These 200 intervals are classified into 16 classes; the idea is that
one class stretches over the bandwidth of about one formant.
Here is how Kirstein assigned intervals to the 16 classes:
class 1 2 3 4 5 6 7 8 9 10 11 12 13 14 15 16
interv 1 2 3 4 5 6 7 8 9-10 11-12 13-15 16-19 20-25 26-38 39-78 79-200
mu-s 31 158 284 347 410 505 632 821 1232 2496
The signal durations turned out to be varying significantly between speakers
and even between different productions of one speaker. As the zero crossings
vary of course with the length of a signal, relative frequencies must be
calculated.
What we have at this point is a 16-dimensional vector representing each
word. Kirstein examines a number of statistical methods that compare
the similarity of two vectors. The one yielding the best results in his
study is a contingency matrix. The method is similar to that employed
by information theorists to calculate the "information transmission rate"
or "Transinformation" (Meyer-Eppler, 1969).
The formula combines input entropy + output entropy - overall entropy
to calculate a measure for the transmitted information
T = Sum_i=1..r ( Sum_j=1..c (p_ij * log_2 (p_ij/(p_i.*p_.j))),
where c, r are columns, rows of the matrix (c: dimension of the vectors,
r: number of vectors to be compared); p_ij are matrix cells, p_i. are
row sums, p_.j column sums.
Kirstein decides to smooth out the vectors (by averaging each element
with its weighted nearest neighbours). This turned out be desastrous
in my implementation, so I left out the smoothing.
III. About my implementation
My main interest was voice recognition in the telephone network, thus
I had to make do with a smaller bandwidth and a sampling rate of around
11 kHz. It is easy to see why the number of possible interval sizes is
reduced to 64 instead of Kirstein's 200 (see the related comments in
the code). Although their classification, that must eventually yield to
the 16-dimensional vector, is quite crucial for the performance of this
method, I must admit I did it quite ad hoc: I printed out a couple of
matrices and decided that they looked characteristical enough...
The performance of my program of course changes considerably with
different CPU speeds, as the sampling frequency is not constant on
different machines. If you do not achieve satisfactory results, try
changing the #define value of CPUSPEED to the tact rate of your machine,
or lower. I didn't test the program on machines other that 286s,
so given the quite different CPU designs it may be possible that you
have to set CPUSPEED to a value that doesn't match that of your computer
at all... The playback rate (that you observe during the training of
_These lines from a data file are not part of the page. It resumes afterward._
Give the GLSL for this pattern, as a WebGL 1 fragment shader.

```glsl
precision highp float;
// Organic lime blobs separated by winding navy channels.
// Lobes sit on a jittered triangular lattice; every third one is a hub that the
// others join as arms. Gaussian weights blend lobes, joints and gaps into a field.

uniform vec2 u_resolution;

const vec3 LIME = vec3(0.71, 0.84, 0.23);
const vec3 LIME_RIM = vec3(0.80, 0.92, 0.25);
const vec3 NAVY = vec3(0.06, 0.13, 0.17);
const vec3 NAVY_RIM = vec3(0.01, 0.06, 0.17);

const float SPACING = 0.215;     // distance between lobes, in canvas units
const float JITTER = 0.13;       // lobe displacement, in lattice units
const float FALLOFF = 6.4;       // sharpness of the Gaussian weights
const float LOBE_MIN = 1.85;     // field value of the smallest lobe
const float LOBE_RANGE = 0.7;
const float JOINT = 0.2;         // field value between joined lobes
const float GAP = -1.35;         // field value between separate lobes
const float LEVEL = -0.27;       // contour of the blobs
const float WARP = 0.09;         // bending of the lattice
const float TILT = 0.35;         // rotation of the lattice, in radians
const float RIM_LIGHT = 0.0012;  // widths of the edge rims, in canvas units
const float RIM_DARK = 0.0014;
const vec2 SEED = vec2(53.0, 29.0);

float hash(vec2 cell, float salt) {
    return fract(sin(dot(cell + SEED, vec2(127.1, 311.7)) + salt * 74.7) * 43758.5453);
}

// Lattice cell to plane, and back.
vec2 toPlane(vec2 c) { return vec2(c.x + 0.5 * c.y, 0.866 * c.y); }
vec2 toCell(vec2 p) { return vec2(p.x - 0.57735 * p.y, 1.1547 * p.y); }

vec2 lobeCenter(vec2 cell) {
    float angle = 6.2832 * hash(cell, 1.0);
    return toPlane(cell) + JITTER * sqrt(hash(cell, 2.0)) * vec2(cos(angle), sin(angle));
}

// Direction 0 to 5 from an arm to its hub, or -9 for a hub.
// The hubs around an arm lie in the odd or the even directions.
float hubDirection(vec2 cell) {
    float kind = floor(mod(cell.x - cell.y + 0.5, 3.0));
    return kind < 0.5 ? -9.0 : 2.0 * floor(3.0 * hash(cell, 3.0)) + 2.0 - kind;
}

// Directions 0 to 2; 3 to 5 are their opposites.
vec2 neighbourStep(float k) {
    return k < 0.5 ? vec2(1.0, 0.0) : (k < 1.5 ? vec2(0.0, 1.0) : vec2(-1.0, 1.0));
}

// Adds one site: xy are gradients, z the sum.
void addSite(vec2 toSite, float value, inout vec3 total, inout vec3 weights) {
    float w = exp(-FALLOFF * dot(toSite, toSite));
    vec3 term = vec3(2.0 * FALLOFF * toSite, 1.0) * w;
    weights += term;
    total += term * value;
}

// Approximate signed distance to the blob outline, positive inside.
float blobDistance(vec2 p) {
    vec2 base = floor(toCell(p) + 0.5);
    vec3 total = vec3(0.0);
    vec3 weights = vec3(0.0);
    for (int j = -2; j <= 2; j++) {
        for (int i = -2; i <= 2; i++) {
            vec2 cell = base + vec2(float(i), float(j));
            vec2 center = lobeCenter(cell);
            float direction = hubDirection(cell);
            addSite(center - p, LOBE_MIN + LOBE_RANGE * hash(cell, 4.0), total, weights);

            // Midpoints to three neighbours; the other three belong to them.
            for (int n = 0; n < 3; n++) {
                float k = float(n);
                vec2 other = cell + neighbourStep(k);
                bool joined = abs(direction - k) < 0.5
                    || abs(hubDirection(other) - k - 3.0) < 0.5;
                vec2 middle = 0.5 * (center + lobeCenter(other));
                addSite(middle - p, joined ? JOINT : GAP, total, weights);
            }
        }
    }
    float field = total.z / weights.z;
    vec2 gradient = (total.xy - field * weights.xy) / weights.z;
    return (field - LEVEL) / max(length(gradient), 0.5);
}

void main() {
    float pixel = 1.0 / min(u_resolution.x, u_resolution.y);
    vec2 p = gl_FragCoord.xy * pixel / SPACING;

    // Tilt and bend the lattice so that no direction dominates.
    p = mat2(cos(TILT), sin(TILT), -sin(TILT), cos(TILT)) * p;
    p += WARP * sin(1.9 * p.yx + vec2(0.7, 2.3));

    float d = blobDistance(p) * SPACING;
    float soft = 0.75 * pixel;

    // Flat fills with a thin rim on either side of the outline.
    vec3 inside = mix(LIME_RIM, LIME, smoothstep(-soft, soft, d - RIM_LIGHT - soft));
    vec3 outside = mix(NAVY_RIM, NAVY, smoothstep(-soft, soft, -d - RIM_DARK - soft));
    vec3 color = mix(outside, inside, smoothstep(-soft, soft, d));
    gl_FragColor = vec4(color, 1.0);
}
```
words) is no clue here, as of course the recognition depends only on
the recording speed. Just fiddle around with these things a bit.
The "user interface" of the program is so primitive that you will master
it without my explaining it here. Just note that there are basically
two ways of improving the recognition of a test set:
You can have multiple dictionary entries for different realisations of
one word. You may want to attach different ID strings to the dictionary
entries (like "bravo_1", "bravo_2", "bravo_fast", "bravo_slow"...), so
that you can see how often each of the entries is picked by the program.--
Or you can have the parameter vectors in the dictionary calculated as
the average of two or more (the program supports two only) realisations.
This is what the program means by asking "Would you like another test set
to be averaged with the set entered".
The sound blaster interface "direct.obj" was written by Joel Lucsy of
Vroom Diggy Diggy Software and is part of a Freeware package, "Blast".
I am including only the Blast files necessary to compile my demo. If
you want to use the package for your own programs I suggest you let archie
search your favourite ftp servers for it.
Why am I publishing this demo program? I would like to see people
starting further experiments inspired by the ideas presented here.
The material is free to use and share. I hope you may feel somewhat
obliged to make your enhancements and applications free software, too.
If you have any further questions or comments, you can contact me
by electronic mail at
kiehl@ldv01.uni-trier.de
or by conventional mail
until 06-31-1993 from 07-01-1993
Johannes Kiehl Johannes Kiehl
Postfach 2441 Postfach 2441
D - W 5500 Trier D - 54214 Trier